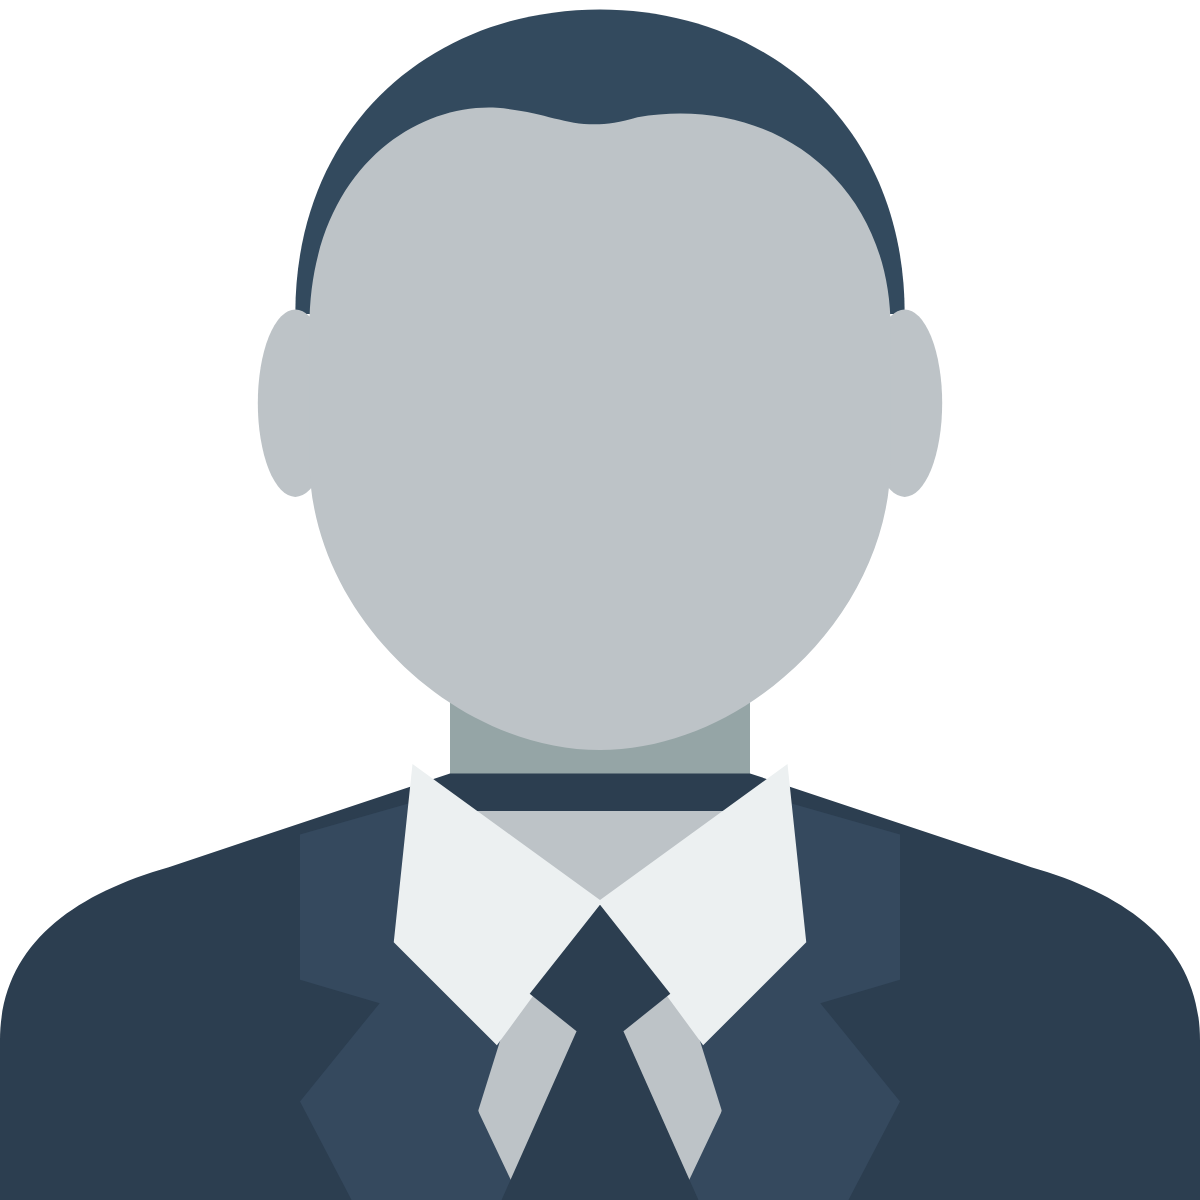
<!DOCTYPE html>
<html lang="en">
<head>
<meta charset="utf-8">
<title>Business Avatar</title>
<style>
  :root {
    --page-bg: #ffffff;
    --hair: #334a5e;
    --skin: #bdc3c7;
    --neck-shade: #95a5a6;
    --jacket: #2c3e50;
    --lapel: #35495e;
    --collar: #ecf0f1;
    --shirt-shade: #bdc3c7;
    --tie: #2c3e50;
  }
  html, body {
    margin: 0;
    padding: 0;
    width: 1200px;
    height: 1200px;
    overflow: hidden;
    background: var(--page-bg);
  }
  .avatar {
    display: block;
    width: 1200px;
    height: 1200px;
  }
  .hair { fill: var(--hair); }
  .face, .ear { fill: var(--skin); }
  .neck { fill: var(--neck-shade); }
  .jacket { fill: var(--jacket); }
  .lapel { fill: var(--lapel); }
  .shirt-front { fill: var(--shirt-shade); }
  .collar { fill: var(--collar); }
  .tie { fill: var(--tie); }
</style>
</head>
<body>
<svg class="avatar" viewBox="0 0 512 512" xmlns="http://www.w3.org/2000/svg" role="img" aria-label="Businessman avatar icon">
  <defs>
    <path id="left-lapel" d="M128,356 L184,340 L214,442 L204,474 L222,512 L150,512 L128,470 L162,428 L128,418 Z"/>
  </defs>

  <g class="figure">
    <path class="hair" d="M126,134 C126,52 186,4 256,4 C326,4 386,52 386,134 Z"/>

    <rect class="neck" x="192" y="270" width="128" height="120"/>

    <path class="jacket" d="M0,512 L0,444 C0,404 30,382 72,370 L192,330 L320,330 L440,370 C482,382 512,404 512,444 L512,512 Z"/>

    <path class="shirt-front" d="M184,346 L328,346 L302,512 L210,512 Z"/>

    <use href="#left-lapel" class="lapel"/>
    <use href="#left-lapel" class="lapel" transform="translate(512,0) scale(-1,1)"/>

    <path class="collar" d="M176,326 L256,384 L336,326 L344,402 L300,446 L256,386 L212,446 L168,402 Z"/>

    <path class="tie" d="M256,386 L226,424 L246,440 L214,512 L298,512 L266,440 L286,424 Z"/>

    <ellipse class="ear" cx="126" cy="172" rx="16" ry="40"/>
    <ellipse class="ear" cx="386" cy="172" rx="16" ry="40"/>

    <path class="face" d="M132,140 C132,74 176,44 212,46 C238,48 246,58 272,50 C330,40 380,78 380,140 L380,196 C380,262 318,320 256,320 C194,320 132,262 132,196 Z"/>
  </g>
</svg>
</body>
</html>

════════════════

Copy out all lines from the records where the word "fill" appears.

  .hair { fill: var(--hair); }
  .face, .ear { fill: var(--skin); }
  .neck { fill: var(--neck-shade); }
  .jacket { fill: var(--jacket); }
  .lapel { fill: var(--lapel); }
  .shirt-front { fill: var(--shirt-shade); }
  .collar { fill: var(--collar); }
  .tie { fill: var(--tie); }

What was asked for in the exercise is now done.